An Anglican congregation in Wheaton, Illinois, that has distanced itself from the Episcopal Church and placed itself under the sponsorship of the Anglican archbishop of Rwanda has learned, according to critics, how long a reach the politics of an African nation can have on a U.S. parish.
The conflict in the Anglican Communion over homosexuality is usually represented as a split between the U.S., British and Canadian churches on the one hand and the rest of the Anglican world on the other. Often cited is the 2004 statement issued at a meeting in Nigeria by the Anglican Primates of the Global South, representing 18 Anglican provinces.
In a clear rebuff to conservatives in the global Anglican Communion, Episcopal Church leaders have rejected a September 30 deadline set by overseas Anglicans to roll back their church’s pro-gay policies, arguing that such decisions can be made only at the U.S. church’s triennial conventions—the next one being in 2009.
Nigerian Archbishop Peter Akinola, who defied the top bishops of the Episcopal Church and the Anglican Communion by installing his own bishop on U.S. soil this month, declared that “insulting and condescending” American bishops are to blame for the controversy.
Episcopal bishops have brushed off an attempt to give overseas Anglicans a role in governing the Episcopal Church, saying such a move would be “injurious” and could lead to a permanent division of the U.S. church.
After the evening service on Ash Wednesday, I was led off for coffee and conversation by a group of seminary students who wanted to air their frustrations about the recent meeting of Anglican primates.
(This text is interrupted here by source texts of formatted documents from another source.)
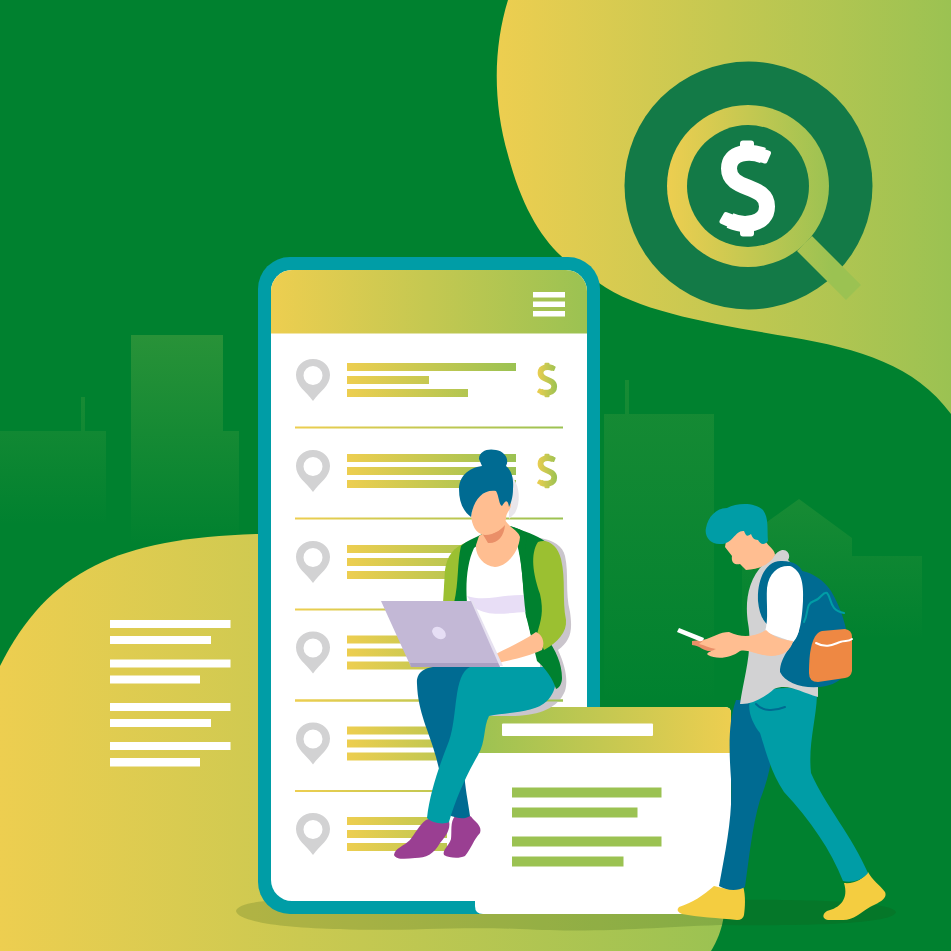
<!DOCTYPE html>
<html lang="en">
<head>
<meta charset="utf-8">
<title>Mobile search illustration</title>
<style>
:root {
  --green: #00812f;
  --ring: #137a47;
  --yellow: #edce50;
  --lime: #9bc252;
  --sleeve: #9bc031;
  --teal: #009da6;
  --blue: #006b92;
  --skin: #ffbe91;
  --skin-shade: #ea8f68;
  --grey: #d2d2d3;
  --lilac: #c3b8d6;
  --purple: #9a3f92;
  --shoe: #f4cd40;
  --orange: #ee8843;
  --white: #fff;
}
html, body { margin: 0; padding: 0; }
body { width: 951px; height: 951px; overflow: hidden; background: var(--green); }
svg { display: block; }
.green { fill: var(--green); }
.ring { fill: var(--ring); }
.lime { fill: var(--lime); }
.sleeve { fill: var(--sleeve); }
.teal { fill: var(--teal); }
.blue { fill: var(--blue); }
.skin { fill: var(--skin); }
.skin-shade { fill: var(--skin-shade); }
.grey { fill: var(--grey); }
.lilac { fill: var(--lilac); }
.purple { fill: var(--purple); }
.shoe { fill: var(--shoe); }
.orange { fill: var(--orange); }
.white { fill: var(--white); }
.seam { fill: none; stroke-width: 2; stroke-linecap: round; }
.start { stop-color: var(--yellow); }
.end { stop-color: var(--lime); }
</style>
</head>
<body>
<svg width="951" height="951" viewBox="0 0 951 951" role="img" aria-label="Woman with a laptop sitting by a large phone, man walking with a phone and a backpack">
  <defs>
    <linearGradient id="gold-lime"><stop class="start"/><stop class="end" offset="1"/></linearGradient>
    <linearGradient id="lime-gold"><stop class="end"/><stop class="start" offset="1"/></linearGradient>
    <linearGradient id="bar-fill" gradientUnits="userSpaceOnUse" x1="347" x2="516" y1="0" y2="0"><stop class="start"/><stop class="end" offset="1"/></linearGradient>
    <linearGradient id="rule-fill" gradientUnits="userSpaceOnUse" x1="295" x2="563" y1="0" y2="0"><stop class="start"/><stop class="end" offset="1"/></linearGradient>
    <linearGradient id="sign-fill" gradientUnits="userSpaceOnUse" x1="-28" x2="28" y1="0" y2="0"><stop class="start"/><stop class="end" offset="1"/></linearGradient>
    <linearGradient id="lens-fill" gradientUnits="userSpaceOnUse" x1="667" x2="861" y1="0" y2="0"><stop class="start"/><stop class="end" offset=".85"/></linearGradient>
    <linearGradient id="tower-fill" x2="0" y2="1"><stop stop-color="#9bc252" stop-opacity=".26"/><stop offset="1" stop-color="#9bc252" stop-opacity="0"/></linearGradient>
    <linearGradient id="tower-faint" x2="0" y2="1"><stop stop-color="#9bc252" stop-opacity=".15"/><stop offset="1" stop-color="#9bc252" stop-opacity="0"/></linearGradient>
    <g id="dollar">
      <path d="M16-33C3-38-18-37-18-20C-18 3 20-5 20 18C20 37-4 38-17 32" fill="none" stroke-width="16"/>
      <path d="M14-38L21.5-35.5L18-27.5L11-29.5ZM-25 33L-21 26L-13 29L-16 37Z" stroke-width="5" stroke-linejoin="round"/>
      <rect x="-4" y="-45" width="8" height="8" stroke-width="6" stroke-linejoin="round"/>
      <rect x="-4" y="37" width="8" height="8" stroke-width="6" stroke-linejoin="round"/>
    </g>
    <path id="pin" class="grey" fill-rule="evenodd" d="M313 359C303 359 296 366 296 375C296 386 306 391 313 401C320 391 330 386 330 375C330 366 323 359 313 359ZM313 366A9.5 9.5 0 0 1 313 385A9.5 9.5 0 0 1 313 366Z"/>
    <g id="row-bars" fill="url(#bar-fill)">
      <rect x="347" y="363" width="169" height="8"/>
      <rect x="347" y="376" width="169" height="8"/>
      <rect x="347" y="389" width="169" height="8"/>
    </g>
    <rect id="rule" x="295" y="426.5" width="268" height="2" fill="url(#rule-fill)"/>
    <clipPath id="screen"><rect x="271" y="270" width="316" height="631" rx="21"/></clipPath>
    <clipPath id="card-shape"><path d="M475 707H725Q731 707 731 713V840C731 880 728 914 712 914H483Q475 914 475 906Z"/></clipPath>
  </defs>

  <rect class="green" width="951" height="951"/>

  <g id="skyline">
    <path fill="url(#tower-fill)" d="M131 335H223V431H239V545H131Z"/>
    <path fill="url(#tower-faint)" d="M0 431H81V397H85V431H106V525H0Z"/>
    <path fill="url(#tower-faint)" d="M604 414H625V380H629V414H714V705H604Z"/>
    <path fill="url(#tower-faint)" d="M742 540L799 499L852 538V556H922V640H742Z"/>
  </g>

  <g id="backdrop-shapes">
    <path fill="url(#gold-lime)" d="M508 0H951V414C915 365 860 349 790 337C720 325 640 313 599 283L568 262C543 242 522 208 508 155C492 100 494 45 508 0Z"/>
    <path fill="url(#gold-lime)" d="M0 666C48 570 120 538 258 534L520 600L724 893V914C722 930 717 941 711 951H0Z"/>
  </g>

  <g id="text-lines" class="white">
    <rect x="110" y="620" width="120.5" height="8"/>
    <rect x="110" y="636" width="101" height="8"/>
    <rect x="110" y="659.5" width="120.5" height="8"/>
    <rect x="110" y="675.5" width="90" height="8"/>
    <rect x="110" y="703" width="120.5" height="8"/>
    <rect x="110" y="719" width="101" height="8"/>
    <rect x="110" y="742" width="120.5" height="8"/>
    <rect x="110" y="758" width="90" height="8.5"/>
  </g>

  <g id="money-search">
    <circle class="ring" cx="748.5" cy="185.5" r="124"/>
    <g fill="url(#lens-fill)">
      <circle cx="748" cy="186" r="81"/>
      <path d="M797 251L812 236L861 285L846 300Z"/>
    </g>
    <circle class="ring" cx="748" cy="186" r="61"/>
    <use href="#dollar" x="747" y="188.5" fill="#fff" stroke="#fff"/>
  </g>

  <path id="ground-shadow" fill="#1e4a0c" opacity=".18" d="M236 911C238 902 270 899 320 900H700C800 899 892 901 896 912C893 924 810 926 720 925C640 928 600 933 520 929C450 926 400 932 340 929C285 928 238 922 236 911Z"/>

  <g id="phone">
    <rect class="teal" x="258" y="257" width="342" height="657" rx="32"/>
    <g clip-path="url(#screen)">
      <rect class="white" x="271" y="270" width="316" height="631"/>
      <rect x="271" y="270" width="316" height="63.5" fill="url(#gold-lime)"/>
    </g>
    <g id="menu-icon" class="white">
      <rect x="533" y="292" width="32" height="5.5"/>
      <rect x="533" y="301.5" width="32" height="5.5"/>
      <rect x="533" y="311" width="32" height="5.5"/>
    </g>
    <g id="pins">
      <use href="#pin"/><use href="#pin" y="91"/><use href="#pin" y="182"/>
      <use href="#pin" y="272.5"/><use href="#pin" y="363.5"/><use href="#pin" y="454"/>
    </g>
    <g id="rows">
      <g fill="url(#bar-fill)">
        <rect x="347" y="363" width="169" height="8"/>
        <rect x="347" y="376" width="82" height="8"/>
        <rect x="347" y="389" width="121" height="8"/>
      </g>
      <use href="#row-bars" y="91"/><use href="#row-bars" y="182"/><use href="#row-bars" y="272.5"/>
      <g fill="url(#bar-fill)">
        <rect x="347" y="726.5" width="100" height="8"/>
        <rect x="347" y="739.5" width="100" height="8"/>
        <rect x="347" y="752.5" width="100" height="8"/>
        <rect x="347" y="817" width="100" height="8"/>
        <rect x="347" y="830" width="100" height="8"/>
        <rect x="347" y="843" width="100" height="8"/>
      </g>
    </g>
    <g id="rules">
      <use href="#rule"/><use href="#rule" y="91"/><use href="#rule" y="182"/><use href="#rule" y="273"/>
      <rect x="295" y="790" width="152" height="2" fill="url(#rule-fill)"/>
    </g>
    <g fill="url(#sign-fill)" stroke="url(#sign-fill)">
      <use href="#dollar" transform="translate(547 380) scale(.36)"/>
      <use href="#dollar" transform="translate(547 471) scale(.36)"/>
    </g>
  </g>

  <g id="card" clip-path="url(#card-shape)">
    <rect class="white" x="475" y="707" width="256" height="207"/>
    <rect x="475" y="707" width="256" height="46" fill="url(#lime-gold)"/>
    <rect class="white" x="502" y="723.5" width="151" height="12.5" rx="1"/>
    <g class="lime">
      <rect x="512" y="787.5" width="149.5" height="10"/>
      <rect x="512" y="807.5" width="125.5" height="10"/>
      <rect x="512" y="836.5" width="149.5" height="10"/>
      <rect x="512" y="856.5" width="111.5" height="10"/>
    </g>
  </g>

  <g id="woman">
    <g id="woman-shadow" fill="#cac5cc">
      <path d="M540 538C553 540 563 546 565 556C569 574 565 592 570 612C573 632 570 641 558 650C566 667 568 681 565 691C558 708 540 715 515 716H488L540 690Z"/>
      <path fill="#e9e6eb" d="M508 473C519 480 522 500 515 513L509 519Z"/>
    </g>
    <use href="#rule" y="273"/>
    <g id="legs">
      <path class="purple" d="M455 816C462 812 470 814 473 819C477 823 482 827 480 833C474 839 471 849 465 856C459 859 449 858 444 855C442 850 449 846 451 839C452 831 450 822 455 816Z"/>
      <path class="blue" d="M417 684C416 671 426 666 445 666H500L485 705C476 730 467 748 464 770C465 788 468 801 470 816C464 820 457 818 451 816L436 757C429 731 418 713 417 684Z"/>
      <path class="purple" d="M426 820C434 816 444 817 449 821C451 830 445 837 440 843C434 854 426 858 415 858C406 859 396 860 394 855C395 848 404 846 410 840C415 834 419 825 426 820Z"/>
      <path class="teal" d="M470 667H553C558 679 556 692 547 701C535 713 509 712 489 716C483 728 486 742 478 755C466 776 456 798 449 822C443 825 432 823 427 818C430 791 440 764 449 741C458 716 453 675 470 667Z"/>
    </g>
    <path class="sleeve" d="M468 542C453 547 447 556 445 570L443 603H475L480 545Z"/>
    <path class="green" d="M510 526C524 531 537 535 546 542C550 580 553 610 546 637C556 650 562 664 562 678C562 684 559 688 556 689C553 679 546 669 537 661L532 640L505 545ZM484 533C475 538 466 541 461 546C457 562 459 582 454 603H476L484 545Z"/>
    <path class="white" d="M474 548C486 538 506 540 516 540C523 564 523 591 526 616C531 634 533 650 534 662L497 666L468 612C465 590 466 565 474 548Z"/>
    <path fill="#e8def6" d="M467 596C485 602 505 594 525 595L527 612C510 612 491 618 475 608Z"/>
    <path class="green" d="M509 526C518 528 525 531 527 535C523 561 525 590 530 625L526 616C522 586 523 560 516 538Z"/>
    <path class="skin" d="M479 536L505 520C509 527 519 531 520 537C519 551 508 566 495 567C483 566 475 555 476 545Z"/>
    <path class="skin-shade" d="M482 533C493 536 501 530 505 525C504 537 497 544 488 543Z"/>
    <path class="skin" d="M474 502C479 493 495 486 505 491L511 503C512 510 506 511 506 519C504 529 494 535 485 535C475 534 472 524 471 516Z"/>
    <path class="blue" d="M479 459C479 451 488 448 496 450C504 451 510 459 506 466C511 470 514 477 513 489C513 497 511 503 509 507C508 500 506 499 502 506C499 505 499 496 496 491C482 489 473 501 471 517C463 511 459 502 459 489C459 477 468 468 482 466Z"/>
    <path class="sleeve" d="M538 542C548 538 558 546 561 559C566 580 562 600 566 620C567 632 558 642 544 650L537 634C541 620 544 612 540 594C533 574 530 554 538 542Z"/>
    <path class="skin" d="M536 632C543 635 545 643 542 650C529 656 516 659 498 663L496 654C507 648 522 642 536 632Z"/>
    <path class="white" d="M497 664L533 656L531 663H537V667H499Z"/>
    <g id="laptop">
      <path fill="#e6e1f0" d="M468 601H473L503 666H497Z"/>
      <path class="lilac" d="M381 601H471L500 667H411Z"/>
      <path fill="#aaa0c2" d="M410 663H498L500 667H411Z"/>
      <ellipse cx="439" cy="633" rx="7.5" ry="5.5" fill="#e6def5" transform="rotate(38 439 633)"/>
    </g>
  </g>

  <g id="man">
    <path class="shoe" d="M714 886C724 889 735 890 743 886C746 896 745 908 744 915Q743 920 737 920C719 918 697 917 682 914Q675 911 679 907C692 903 704 895 714 886Z"/>
    <path class="shoe" d="M844 883C855 884 863 879 868 872C872 880 880 885 885 892C888 899 878 903 870 907C860 913 854 920 843 920H828C822 919 822 914 827 911C840 908 849 899 844 883Z"/>
    <path class="blue" d="M736 700C746 699 766 705 774 718C775 748 770 775 760 800C752 827 749 859 745 887C737 892 725 890 719 886C726 848 733 815 731 779C729 751 728 722 736 700Z"/>
    <path class="teal" d="M750 700C764 686 796 684 817 695C816 721 808 744 811 773C825 805 852 836 868 873C861 881 851 883 843 881C831 850 810 820 784 792C770 771 765 748 760 733C753 724 747 711 750 700Z"/>
    <path class="seam" stroke="#006b92" d="M756 704C763 712 775 711 785 707"/>
    <path class="grey" d="M766 562C773 559 775 552 782 550C788 549 791 556 788 560L803 575L812 680L818 687V697C800 692 788 683 774 689C764 698 751 705 740 704C744 677 753 650 748 623C745 604 747 578 766 562Z"/>
    <path class="skin" d="M727 535C734 527 750 522 763 537C766 545 775 549 775 555C770 565 757 570 746 570L740 564C734 565 731 562 732 556L725 547Z"/>
    <path class="teal" d="M706 528C708 517 716 508 727 508C737 503 754 502 763 510C769 518 767 529 768 541C764 546 760 544 758 540C754 540 752 537 751 534C747 537 746 536 744 531C735 530 733 544 721 544C711 545 704 537 706 528Z"/>
    <g id="backpack">
      <path class="blue" d="M789 570C805 568 823 578 831 591C841 608 846 624 849 645C850 667 846 682 826 686C806 690 786 684 780 672C780 656 793 646 799 631Z"/>
      <path class="seam" stroke="#009da6" d="M804 622C809 613 805 604 814 601C821 599 823 591 827 593C832 598 829 611 844 613"/>
      <path class="orange" d="M822 631L845 629Q852 630 852 637V671Q851 677 845 678L818 682Q809 682 809 673C809 659 810 634 822 631Z"/>
      <path class="seam" stroke="#fff" d="M816 643C827 649 834 644 840 642C845 640 848 642 852 639"/>
      <path class="blue" d="M758 601C757 579 766 560 782 561C794 561 802 566 804 576L793 573C778 569 768 579 767 594L768 625C762 620 759 612 758 601Z"/>
    </g>
    <path class="white" d="M767 588C769 572 779 565 790 566C801 570 804 583 803 601C802 618 800 636 793 642L765 632C769 618 766 603 767 588Z"/>
    <path class="skin-shade" d="M692 641L710 639L728 650L712 651C704 652 701 646 692 645Z"/>
    <path class="skin" d="M704 640C713 637 720 632 729 632C743 639 756 636 766 630C773 637 783 640 793 641C791 651 782 656 771 656C756 655 748 649 740 651C731 658 717 660 708 655C705 653 712 651 716 649C709 648 704 645 699 644Z"/>
    <path class="white" d="M679 628L704 638Q703 642 699 641L677 632Z"/>
  </g>
</svg>
</body>
</html>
The primates had issued a call for the Episcopal Church in the U.S. to declare that it will not authorize same-sex blessings and will not elect another openly gay bishop.
Calls for patience from restive Episcopal majority
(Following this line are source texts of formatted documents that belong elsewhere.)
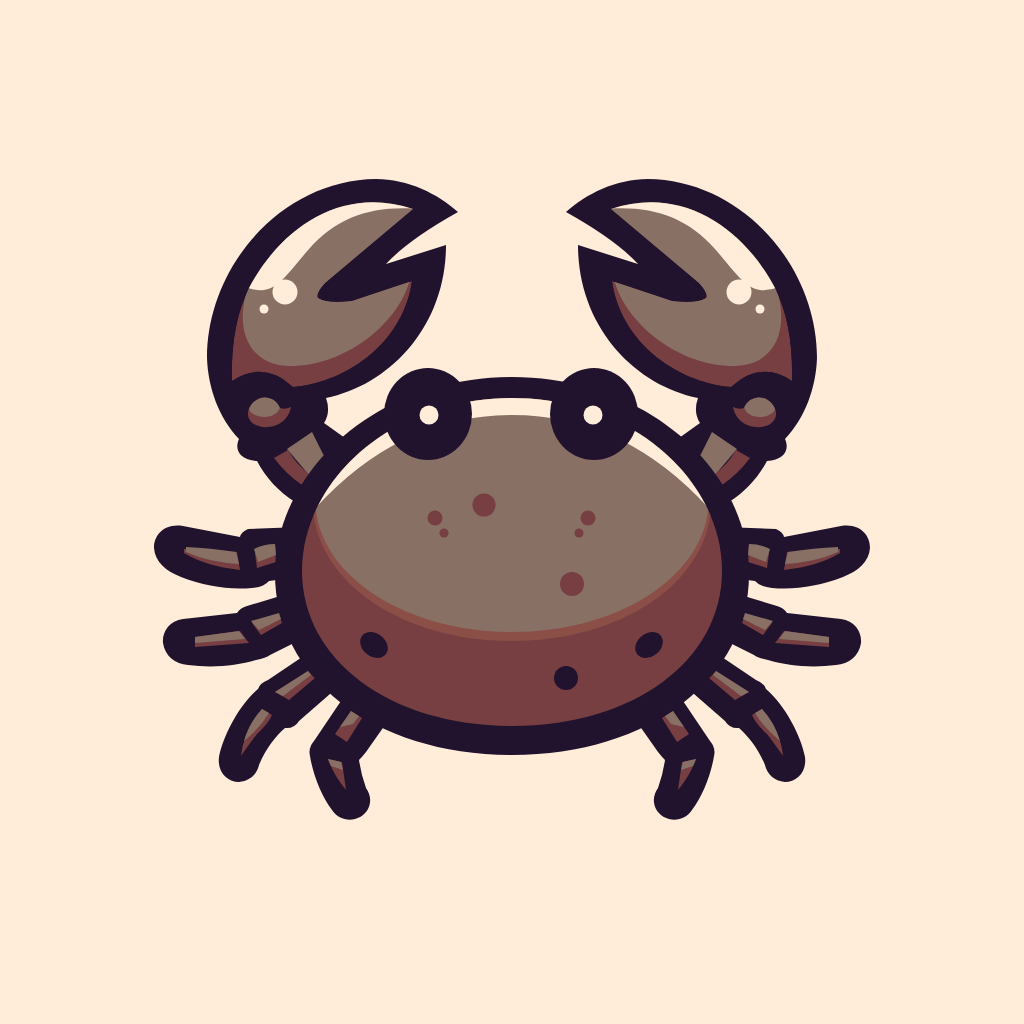
<!DOCTYPE html>
<html lang="en">
<head>
<meta charset="utf-8">
<title>Crab</title>
<style>
:root {
  --cream: #ffedd9;
  --ink: #21132e;
  --taupe: #887065;
  --rust: #773f41;
  --rim: #8c4f48;
}
html, body { margin: 0; width: 1024px; height: 1024px; overflow: hidden; background: var(--cream); }
svg { display: block; }
.ink { fill: var(--ink); }
.taupe { fill: var(--taupe); }
.rust { fill: var(--rust); }
.rim { fill: var(--rim); }
.cream { fill: var(--cream); }
</style>
</head>
<body>
<svg width="1024" height="1024" viewBox="0 0 1024 1024" role="img" aria-label="Crab with raised claws">
  <defs>
    <clipPath id="shell-clip"><path d="M512 398C634 398 722 482 722 571C722 660 634 726 512 726C390 726 302 660 302 571C302 482 390 398 512 398Z"/></clipPath>
    <clipPath id="claw-clip"><path id="claw-inside" d="M413 209C345 186 283 224 249 288C236 314 231 346 232 381Q263 360 293 387C350 382 404 340 412 281L352 301Q327 304 318 298Q315 294 325 283Z"/></clipPath>
    <clipPath id="joint-clip"><path d="M248 412C252 395 273 392 280 408Q285 410 291 407C286 434 246 432 248 412Z"/></clipPath>

    <g id="limbs">
      <g id="legs">
        <path class="ink" d="M300 527L248 529Q241 532 240 537L183 526C163 523 154 536 154 548C155 562 166 571 181 577C205 586 228 590 252 588Q264 587 269 581L300 577Z"/>
        <path class="rust" d="M184 549Q210 551 237 552L240 570Q205 566 184 553ZM255 553L275 544L276 562L257 568Z"/>
        <path class="taupe" d="M186 547Q210 548 236 552L239 564Q208 562 186 552ZM254 549Q264 544 275 544L276 555L258 562Z"/>

        <path class="ink" d="M300 590L247 606Q240 608 237 613L183 619C169 621 162 632 163 643C165 656 175 664 188 665C212 668 236 666 256 660Q266 658 270 655L310 635Z"/>
        <path class="rust" d="M195 637L240 631L249 643L195 647ZM252 623L279 615L282 623L261 635Z"/>
        <path class="taupe" d="M195 637L239 631L245 639L195 643ZM251 621L279 613L281 619L259 630Z"/>

        <path class="ink" d="M320 645L268 680Q260 683 258 689C239 705 223 736 219 757C217 773 228 782 239 782C250 781 257 774 259 765C266 748 276 736 285 728Q294 729 299 721L346 680Z"/>
        <path class="rust" d="M262 709L272 715Q268 724 257 734Q250 743 241 756Q243 732 262 709ZM275 692L308 671L315 678L289 700Z"/>
        <path class="taupe" d="M262 709L269 713Q260 728 244 741Q249 723 262 709ZM275 692L308 671L311 675L283 696Z"/>

        <path class="ink" d="M345 695L314 741Q308 748 310 756C313 775 322 797 332 810C341 824 361 822 368 809C372 801 370 794 366 788Q361 774 359 760Q362 757 366 752L392 715Z"/>
        <path class="rust" d="M328 759L342 762L346 790Q333 774 328 759ZM335 734L351 711L362 718L347 742Z"/>
        <path class="taupe" d="M328 759L341 762L343 770L331 766ZM340 727L351 711L359 716L353 724Z"/>
      </g>

      <g id="claw">
        <path class="ink" d="M458 212C438 194 408 179 376 179C282 180 207 266 207 358C208 388 219 418 239 439C234 450 240 460 257 461C266 478 279 492 295 502L345 438L324 423Q331 412 326 398C390 385 446 326 446 245L386 264Q408 240 458 212Z"/>
        <g clip-path="url(#claw-clip)">
          <use href="#claw-inside" class="rust"/>
          <path class="taupe" d="M230 170H430V240L409 283C396 325 345 366 290 366C248 366 233 327 249 285Z"/>
          <path class="cream" d="M420 209C374 205 338 216 309 249C289 272 279 288 264 290Q255 291 245 287L270 190H420Z"/>
        </g>
        <circle class="cream" cx="285" cy="292" r="12.5"/>
        <circle class="cream" cx="264" cy="309" r="4.5"/>
        <path class="taupe" d="M287 449L312 432L324 456L309 475Z"/>
        <path class="rust" d="M274 458L288 450Q296 464 310 475L302 485Q286 474 274 458Z"/>
        <circle class="ink" cx="264" cy="404" r="31"/>
        <g clip-path="url(#joint-clip)">
          <rect class="rust" x="244" y="390" width="50" height="42"/>
          <ellipse class="taupe" cx="264" cy="406" rx="16" ry="11"/>
        </g>
      </g>
    </g>
  </defs>

  <rect class="cream" width="1024" height="1024"/>
  <use href="#limbs"/>
  <use href="#limbs" transform="translate(1024 0) scale(-1 1)"/>

  <g id="shell">
    <path class="ink" d="M512 377C650 377 749 473 749 574C749 678 650 755 512 755C374 755 275 678 275 574C275 473 374 377 512 377Z"/>
    <g clip-path="url(#shell-clip)">
      <rect class="rust" x="300" y="396" width="424" height="332"/>
      <path class="rim" d="M300 500H724L711 506C708 582 622 641 512 641C402 641 316 582 313 506Z"/>
      <path class="taupe" d="M316 396H708V511C700 578 617 632 512 632C407 632 324 578 316 511Z"/>
      <path class="cream" d="M300 526Q390 415 512 415Q634 415 724 526V396H300Z"/>
    </g>
  </g>

  <g id="spots">
    <g class="rust">
      <circle cx="484" cy="505" r="11.5"/>
      <circle cx="435" cy="518" r="7.5"/>
      <circle cx="444" cy="533" r="4.5"/>
      <circle cx="588" cy="518" r="7.5"/>
      <circle cx="579" cy="533" r="4.5"/>
      <circle cx="572" cy="584" r="12"/>
    </g>
    <g class="ink">
      <ellipse cx="374" cy="645" rx="15" ry="11.5" transform="rotate(38 374 645)"/>
      <ellipse cx="649" cy="645" rx="15" ry="11.5" transform="rotate(-38 649 645)"/>
      <circle cx="566" cy="678" r="12"/>
    </g>
  </g>

  <g id="eyes">
    <ellipse class="ink" cx="428" cy="414" rx="44" ry="46"/>
    <ellipse class="ink" cx="594" cy="414" rx="44" ry="46"/>
    <circle class="cream" cx="429" cy="415" r="9.5"/>
    <circle class="cream" cx="593" cy="415" r="9.5"/>
  </g>
</svg>
</body>
</html>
Mar 20, 2007
Pleading for patience from her church’s restive majority, Presiding Bishop Katharine Jefferts Schori urged the Episcopal Church to refrain from ordaining gay bishops and blessing same-sex unions “for a season,” so it can contribute further to the drafting of a covenant among the world’s 77 million Anglicans.
Anglican leaders from around the world have told the Episcopal Church’s bishops they must declare unequivocally that they will not authorize same-sex blessings and that no one living in a same-sex union will be made a bishop.
Life is often violent at the intersection of white and black in the scrappy Cape Town suburb of Mowbray. Wedged between the exclusive neighborhoods near the mountain and the vast squalor of the townships, Mowbray sits at the front lines of South African integration.
Conservative Episcopalians’ steady exodus from the Episcopal Church accelerated before Christmas as eight Virginia congregations—including two large, historic parishes—voted to leave the national body.